Political Science

Kristen Essel

Visiting Assistant Professor of Political Science
Rm 319/Watson Institute of International and Public Affairs - 111 Thayer Street
Areas of Expertise American Politics, Gender and Politics
Office Hours Wednesdays 12:30pm-2:00pm


Kristen Essel earned her doctorate in American Politics at Brown University. Her research analyzes how gender-based, online social movements influence policy and legislative outcomes. She specifically focuses on how shared gender identities influence legislators' responses to hashtag movements. She pays specific attention to the representation of women with intersecting identities by both the movement and political elites.

Kristen’s dissertation explores how members of Congress responded to the #MeToo movement, resulting in anti-sexual assault and harassment legislation. Her work provides a model for how a nebulous, online movement for a weakly-linked social group may result in various legislative provisions that benefit a movement's members. Her work further sheds light on how congresswomen's rhetorical and legislative strategies changed in light of the movement. She finds that (co-)sponsorship of #MeToo legislation increased from 2015-2020. She also finds that increasing the number of women (especially women of color) elected to Congress was a prerequisite for #MeToo to produce anti-assault and harassment policies. Kristen also has several papers out for review that expand upon social dynamics seen during the #MeToo movement. One work analyzes voters' response to female candidates who express anger toward sexual assault & harassment. Another analyzes the potential for online-based empathy to influence opinions on abortion.

Before attending Brown, Kristen was a Teach for America corps member, teaching social studies for four different grade levels, including 11th grade Government and Economics. As an instructor, she works to ensure students build the skills and mindsets necessary to succeed in their chosen career path. She works to ensure that her students understand the various ways that government effects their lives and are equipped with the tools necessary to navigate today's polarized political environment. Kristen uses her previous teaching experience to inform her course sequence, classroom culture, and assessment styles to ensure that all students are able to succeed.
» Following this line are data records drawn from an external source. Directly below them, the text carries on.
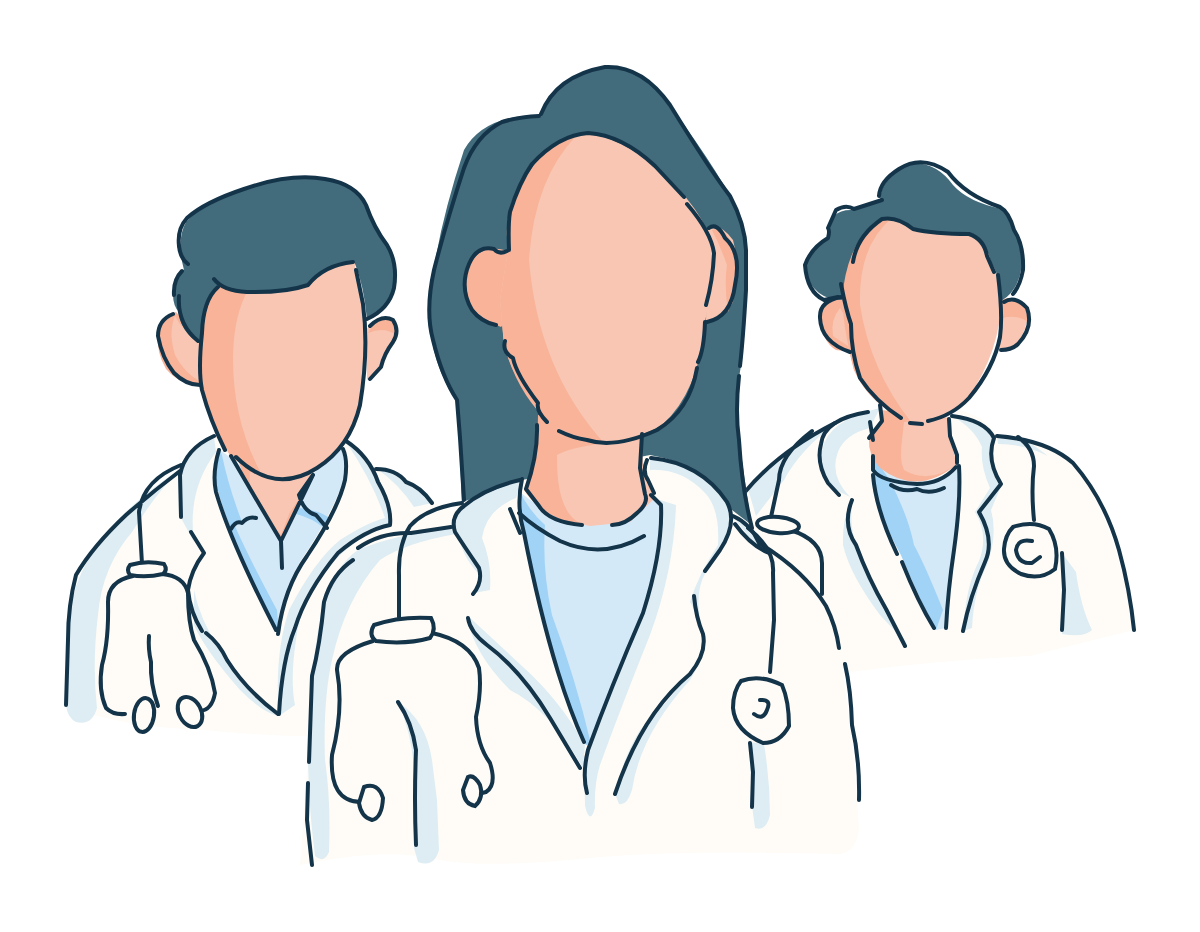
<!DOCTYPE html>
<html lang="en">
<head>
<meta charset="utf-8">
<title>Three doctors</title>
<style>
:root{--ink:#14344a;--hair:#426b7b;--skin:#f8c6b2;--skin-shade:#f8b399;--coat:#fffcf7;--coat-shade:#deedf3;--shirt:#d4e9f8;--shirt-shade:#a1d3f6;--paper:#fff}
html,body{margin:0;background:var(--paper);overflow:hidden}
svg{display:block;width:1200px;height:932px}
.hair{fill:var(--hair)}
.skin{fill:var(--skin)}
.skin-shade{fill:var(--skin-shade)}
.coat{fill:var(--coat)}
.coat-shade{fill:var(--coat-shade)}
.shirt{fill:var(--shirt)}
.shirt-shade{fill:var(--shirt-shade)}
.ink{fill:none;stroke:var(--ink);stroke-width:4;stroke-linecap:round;stroke-linejoin:round}
.part{fill:var(--coat);stroke:var(--ink);stroke-width:4}
</style>
</head>
<body>
<svg viewBox="0 0 1200 932" role="img" aria-label="Three doctors in white coats with stethoscopes">

<g id="doctor-left">
  <path class="coat" d="M66 706L70 620Q80 552 130 512Q175 480 215 436L345 442L376 468Q410 474 434 503L470 520V736Q300 740 205 730Q120 727 66 706Z"/>
  <g class="coat-shade">
    <path d="M66 706L69 615Q78 555 130 508Q155 485 182 468Q158 490 132 532Q102 567 98 615Q92 665 97 708Q92 726 76 722Q68 718 66 706Z"/>
    <path d="M214 437Q186 452 179 480L181 518L194 542Q187 490 216 452Z"/>
    <path d="M346 442Q372 456 380 482Q394 508 389 526Q362 533 335 560Q300 600 296 640Q290 680 295 705L279 716Q274 655 289 610Q315 560 340 540Q368 522 385 518Q372 480 346 442Z"/>
    <path d="M194 590Q200 620 220 650Q245 690 278 716Q262 712 240 690Q205 650 194 625Z"/>
    <path d="M376 468Q402 472 432 503L414 507Q400 485 376 468Z"/>
  </g>
  <path class="shirt" d="M219 449L215 480Q232 545 279 635Q282 595 300 562Q335 510 345 475L342 446L313 474L281 540L240 465Z"/>
  <path class="shirt-shade" d="M219 449L215 480Q232 545 279 635L277 610Q250 560 234 524L242 522Q228 485 222 455ZM299 508Q318 510 330 518L324 528Q312 518 296 514Z"/>
  <path class="skin-shade" d="M236 455L250 492L281 540L314 472L275 470Z"/>
  <path class="skin" d="M250 472Q248 490 258 506L281 535L290 512Q302 496 312 474Z"/>
  <path class="skin-shade" d="M201 386Q180 385 166 369Q156 352 158 333Q163 316 176 312L202 338Z"/>
  <path class="skin" d="M175 316Q168 332 175 355Q184 373 201 382V340Q183 332 175 316Z"/>
  <path class="skin" d="M366 330Q374 318 388 318Q398 322 396 336Q388 350 382 366L367 380Z"/>
  <path class="skin-shade" d="M368 333Q376 318 388 318Q397 320 396 335Q384 326 368 333Z"/>
  <path class="skin" d="M203 325Q199 355 202 388Q214 432 230 455Q275 495 320 467Q352 442 360 405Q368 350 361 295L354 260L215 280Q207 296 203 325Z"/>
  <path class="skin-shade" d="M203 325Q199 355 202 388Q214 432 230 455Q245 469 262 475Q232 420 233 355Q234 315 248 290L215 280Q207 296 203 325Z"/>
  <path class="hair" d="M197 342Q180 330 179 312Q173 306 173 294Q175 275 184 270Q176 240 186 222Q205 200 245 189Q290 174 325 179Q357 184 367 206Q374 228 387 244Q399 266 393 290Q388 310 367 320Q364 285 354 261Q325 267 308 284Q255 300 218 285Q205 300 202 340Z"/>
  <g class="ink">
    <path d="M179 246Q177 229 187 218Q205 202 244 189Q290 173 325 179Q356 184 366 205Q374 228 387 245Q398 263 394 288Q389 309 367 319"/>
    <path d="M179 246Q180 258 188 264M182 271Q173 280 174 295M179 296Q177 324 198 341M214 279Q223 291 247 292Q285 293 308 285Q324 265 353 262"/>
    <path d="M218 287Q203 300 202 333Q198 370 202 390Q210 420 225 450M236 457Q275 495 317 468Q350 447 360 405Q369 350 363 304L356 270"/>
    <path d="M173 314Q158 320 158 336Q162 358 174 373Q186 385 200 385M370 326Q382 314 393 320Q400 331 393 342Q384 354 381 367L370 379"/>
    <path d="M214 436Q185 449 180 475L181 517M346 441Q369 456 378 482Q392 506 390 525Q365 530 338 553Q306 592 295 628Q282 660 279 714"/>
    <path d="M219 450Q212 473 216 492Q231 543 276 630M278 634Q284 588 307 556Q338 510 345 480Q348 460 343 449M231 456L252 492L281 541L313 475M281 541L282 568M231 529Q236 520 242 523Q248 516 256 518M299 495Q304 512 316 515L327 528M299 495L313 475"/>
    <path d="M66 705L68 640Q68 605 76 575Q93 546 126 515Q151 493 180 471M181 465Q143 480 139 512L142 564M376 469Q396 469 406 482Q421 487 432 503M191 532L204 553Q191 570 188 590Q190 612 202 631M206 633Q219 643 227 660Q246 690 278 714"/>
    <path d="M133 576Q108 581 108 602Q109 640 102 665Q98 690 106 708Q113 715 125 714M162 574Q184 576 188 593Q188 622 194 640Q211 668 215 693Q212 710 200 711M149 636Q148 649 151 662Q150 683 158 706"/>
  </g>
  <path class="part" d="M130 565Q146 560 164 564Q168 570 163 574Q146 578 130 575Q126 570 130 565Z"/>
  <ellipse class="part" cx="144" cy="715" rx="10" ry="17" transform="rotate(8 144 715)"/>
  <ellipse class="part" cx="190" cy="712" rx="11" ry="16" transform="rotate(-28 190 712)"/>
</g>

<g id="doctor-right">
  <path class="coat" d="M740 495Q780 450 836 423L880 408H952Q985 415 997 436Q1050 440 1078 470Q1115 520 1134 630Q1080 643 1030 656Q940 660 850 672L780 640Z"/>
  <g class="coat-shade">
    <path d="M880 408Q828 420 822 450Q818 472 832 488L850 497Q829 475 838 452Q845 434 870 428ZM748 489Q775 452 836 423Q800 450 784 480L756 516Z"/>
    <path d="M853 500Q848 525 858 550Q875 595 908 645L880 615Q850 575 843 545Q842 515 853 500Z"/>
    <path d="M952 416Q987 420 994 438Q990 462 1002 484L991 510Q998 535 987 565Q974 590 972 628L963 631Q966 585 979 561Q989 535 975 512L990 488Q980 465 982 447Q974 428 952 416Z"/>
    <path d="M1062 553L1076 572Q1081 608 1092 630Q1084 638 1062 634ZM997 436L1032 444L1048 456Q1024 444 998 444Z"/>
  </g>
  <path class="shirt" d="M873 456Q870 500 901 555Q920 600 936 630L946 628Q957 540 958 466Q915 500 873 456Z"/>
  <path class="shirt-shade" d="M873 456Q870 500 901 555Q920 600 936 630L943 610Q925 565 914 545Q908 515 889 479Z"/>
  <path class="skin-shade" d="M881 410L883 422L869 440Q868 455 880 468Q918 497 957 464L949 438L950 418Z"/>
  <path class="skin" d="M902 440L904 422L950 418L949 438L957 464Q930 485 904 470Q899 460 902 440Z"/>
  <path class="skin-shade" d="M843 297Q823 299 820 316Q821 341 836 350L852 352Z"/>
  <path class="skin" d="M840 308Q830 320 833 336L851 348L846 318Z"/>
  <path class="skin" d="M1000 301Q1012 293 1027 306Q1030 330 1014 346L999 350Z"/>
  <path class="skin-shade" d="M1000 301Q1012 293 1027 306L1028 322Q1018 314 1002 318Z"/>
  <path class="skin" d="M842 290Q847 247 874 222Q890 210 920 232L970 230Q998 245 1001 298Q1001 350 968 398Q938 428 911 422Q870 406 854 370Q842 325 842 290Z"/>
  <path class="skin-shade" d="M842 290Q847 247 874 222L893 217Q858 245 860 305Q870 370 911 422Q870 406 854 370Q842 325 842 290Z"/>
  <path class="hair" d="M842 300Q814 300 804 270Q804 252 829 237Q827 210 851 210L880 200Q880 180 908 164Q935 160 953 185Q968 202 1002 209Q1019 230 1022 262Q1020 290 1001 301Q1000 275 991 262Q984 236 970 233Q930 236 912 228Q890 211 874 223Q846 247 842 300Z"/>
  <g class="ink">
    <path d="M838 297L824 300Q807 292 805 265Q811 248 828 238Q830 231 828 228L836 210Q846 204 854 209L882 200M879 196Q880 181 899 169Q922 154 948 172Q965 195 1000 207Q1009 212 1014 230Q1024 245 1023 270Q1020 286 1013 294"/>
    <path d="M853 262Q857 236 882 219Q897 216 913 229Q934 234 969 234Q984 239 987 256L994 272M998 275Q1003 315 1000 337Q994 368 969 398Q952 416 928 421M841 284Q846 310 851 324Q851 352 860 378Q875 401 901 418M910 423L922 424"/>
    <path d="M841 297Q819 301 820 318Q821 342 850 352M1004 302Q1015 295 1027 308Q1034 327 1018 344Q1012 350 1001 350"/>
    <path d="M880 405L882 421L869 438M949 419L950 436L957 455V463M870 422L873 440M873 456L873 470Q881 482 917 484Q941 484 956 467M891 485Q903 493 917 489Q929 495 944 488"/>
    <path d="M868 412Q824 419 821 444Q816 463 828 483L839 495M852 500Q842 525 856 545Q868 578 886 609L905 646M952 416Q985 420 994 438Q986 460 1001 484L979 512Q995 540 985 562Q970 596 963 631M873 475Q876 510 897 554M902 562Q918 602 934 628M959 466Q961 500 954 550Q948 590 946 628"/>
    <path d="M745 492Q778 452 835 423M812 431Q779 456 779 480L771 517M997 436Q1047 440 1073 463Q1105 500 1119 550Q1130 590 1134 630M1018 437Q1034 448 1034 466Q1031 490 1034 520M1062 553L1064 590L1062 630M790 530Q823 540 822 565L822 594"/>
  </g>
  <ellipse class="part" cx="778" cy="525" rx="21" ry="8" transform="rotate(5 778 525)"/>
  <path class="part" d="M1013 527Q1033 520 1049 529Q1060 547 1055 569Q1040 581 1021 574Q1003 565 1004 549Q1005 535 1013 527Z"/>
  <path class="ink" d="M1032 541Q1018 538 1016 550Q1018 564 1032 563L1040 557"/>
</g>

<g id="doctor-centre">
  <path class="hair" d="M540 115Q556 78 605 67Q642 65 669 104Q725 180 742 220Q752 260 742 360Q734 400 739 440L752 530L690 500L462 508L458 402Q430 365 429 310Q434 240 464 150Q484 115 540 115Z"/>
  <path class="coat" d="M300 865L308 760Q310 670 325 595Q350 550 400 532Q450 520 460 503L522 480L650 455Q710 465 732 510Q800 560 830 610Q850 690 859 830Q855 852 840 854Q690 850 600 857Q480 870 430 858Q380 848 300 865Z"/>
  <g class="coat-shade">
    <path d="M308 762Q308 680 322 608Q335 565 358 550Q390 536 452 527L456 534Q405 543 380 560Q345 600 332 660Q323 700 325 760Q331 800 329 852Q324 864 315 856Q309 810 308 762Z"/>
    <path d="M398 702Q426 720 432 760L437 800L439 850Q434 868 418 862L414 848V770Q412 735 398 702Z"/>
    <path d="M522 480Q460 500 455 522Q460 556 480 575L474 593L490 590Q492 562 482 538Q486 510 516 498ZM467 615Q492 638 522 666Q560 700 585 745L583 768Q550 710 510 690Q472 652 467 615Z"/>
    <path d="M650 457Q704 462 728 503Q735 540 706 572Q695 590 700 620L690 602Q698 575 718 545Q720 510 706 494Q682 468 650 470Z"/>
    <path d="M700 620Q710 650 690 680Q640 735 632 790Q627 806 619 804L615 794Q622 760 640 730Q680 690 704 650ZM660 500L676 505Q674 570 650 635Q620 710 600 765Q594 785 595 808Q590 826 585 806L584 760Q590 720 630 650Q655 590 660 500Z"/>
    <path d="M749 742L764 744Q770 780 770 815Q766 832 755 828L752 806ZM732 515Q757 530 766 553L748 536Z"/>
  </g>
  <path class="shirt" d="M520 492Q518 520 537 600Q560 690 586 745Q597 735 625 660Q660 590 662 503L650 495Q590 550 520 492Z"/>
  <path class="shirt-shade" d="M520 492Q518 520 537 600Q560 690 586 745L591 744Q576 680 552 615Q542 570 545 525Q530 512 520 492Z"/>
  <path class="skin-shade" d="M538 415Q538 455 524 490Q540 515 575 524H612L655 498Q640 475 642 430Z"/>
  <path class="skin" d="M557 455Q575 444 642 440Q640 475 655 498L630 522L590 526Q556 522 557 455Z"/>
  <path class="skin-shade" d="M508 251Q482 242 469 265Q461 292 471 308Q488 323 501 327L524 300Z"/>
  <path class="skin" d="M707 231Q718 220 733 240Q740 265 733 302Q724 320 706 322Z"/>
  <path class="skin-shade" d="M712 230Q728 224 736 258V284L728 312Q724 285 727 265Q720 245 712 230Z"/>
  <path class="skin" d="M508 250Q503 212 520 185Q552 134 590 134Q620 138 655 166Q705 210 714 250Q713 285 705 322Q699 392 662 425Q610 455 560 430Q518 395 504 345L500 300Z"/>
  <path class="skin-shade" d="M508 250Q503 212 520 185Q550 138 576 136Q534 180 529 260Q538 370 604 443Q575 440 550 423Q518 395 504 345L500 300Z"/>
  <g class="ink">
    <path d="M541 114Q556 76 605 67Q642 65 670 105Q710 170 730 196Q745 224 746 250L746 290Q743 340 740 366M739 376Q735 412 739 440Q742 490 752 528M539 116Q518 117 502 122Q476 135 464 168Q446 223 434 270Q425 311 433 340Q442 377 457 400L460 438L464 500"/>
    <path d="M509 250Q508 224 510 212Q519 183 532 164Q559 135 588 133Q622 135 655 166L684 197M687 204Q711 232 714 253Q713 280 706 305M705 322Q704 350 698 362M697 368Q690 410 657 430Q615 449 587 440Q573 438 559 431M547 422Q536 411 538 403Q516 374 513 358Q502 352 505 341"/>
    <path d="M507 251Q499 255 494 249Q477 245 469 264Q459 288 472 310Q481 322 496 325M709 228Q717 222 725 238Q742 253 735 285Q731 317 707 322"/>
    <path d="M537 425Q538 455 526 489L539 506Q549 522 582 525M642 434L640 468L645 494Q649 503 637 513Q625 525 612 525M647 460Q642 472 648 480L654 493M519 513Q535 528 560 541Q603 560 644 536"/>
    <path d="M522 479Q516 506 524 533Q539 610 558 672Q570 711 584 742M510 509L520 533M651 495L661 505Q663 550 643 613Q611 687 588 750Q582 775 587 793"/>
    <path d="M520 480Q485 488 464 506Q450 516 455 532Q464 546 479 568Q483 582 473 594M468 618Q470 632 487 645Q521 670 550 718L580 768M651 458Q701 463 727 502Q738 523 720 550L705 571M694 596Q696 618 703 634Q707 653 690 674Q641 715 615 794"/>
    <path d="M358 548Q381 532 411 533L451 527M353 560Q332 574 324 602Q320 645 312 676L309 762M308 783L307 820L312 865M733 516Q751 524 759 543Q804 570 826 606Q836 626 839 648M845 664Q851 690 852 725Q860 760 859 800M735 524Q751 546 769 553M398 702Q412 722 416 750Q414 800 416 845M750 743L753 772L752 807"/>
    <path d="M462 503Q426 508 410 526Q398 545 399 575V617M373 641Q336 652 337 670Q344 709 332 755Q329 802 361 802M432 633Q470 641 479 668Q482 690 476 717Q477 745 490 763Q497 785 486 792L478 794M748 528Q775 549 773 573L774 620L770 672"/>
  </g>
  <path class="part" d="M374 625Q400 616 431 618Q437 629 430 638Q405 645 376 641Q368 635 374 625Z"/>
  <path class="part" d="M364 787Q378 782 383 798Q382 818 372 820Q361 817 359 803Z"/>
  <path class="part" d="M468 777Q474 774 480 785Q484 798 475 806Q464 804 463 790Z"/>
  <path class="part" d="M741 681Q760 674 782 685Q789 701 789 726Q780 743 763 743Q735 731 733 708Q733 691 741 681Z"/>
  <path class="ink" d="M760 700Q772 699 767 710Q763 721 754 714"/>
</g>
</svg>
</body>
</html>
She has had the pleasure to teach as an adjunct instructor at Connecticut College and will be teaching as a Visiting Assistant Professor at Brown University during the 2023-2024 academic year.

Job Market Paper Title

Representing a Movement: Congressional Sponsorship of #MeToo Legislation from 2015 to 2020

Job Market Paper Abstract

A record number of women were elected to Congress following the 2018 election and 2017 #MeToo movement. While there are demonstrable benefits in electing more women to office, did this increase in descriptive representation also lead to an increase in substantive representation of the policy interests of the #MeToo movement? A review of social movement and gender and elections literature suggests that the hashtag movement may not have been strong enough to incentivize representatives to sponsor anti-assault and harassment legislation. Yet, this issue was salient enough to help elect women in 2018. Using an original data set and typology for classifying the various ways in which legislative text can represent the policy goals of a movement, I utilize a regression analysis of House members’ sponsorship and co-sponsorship of legislation from 2015-2020. The results of this paper demonstrate that sponsorship of movement legislation increased following the #MeToo movement and the type of legislation sponsored was dependent on partisan control of the House chamber. I find that age,partisanship, sex, and non-White identity are significant predictors for which legislators are most likely to sponsor #MeToo legislation.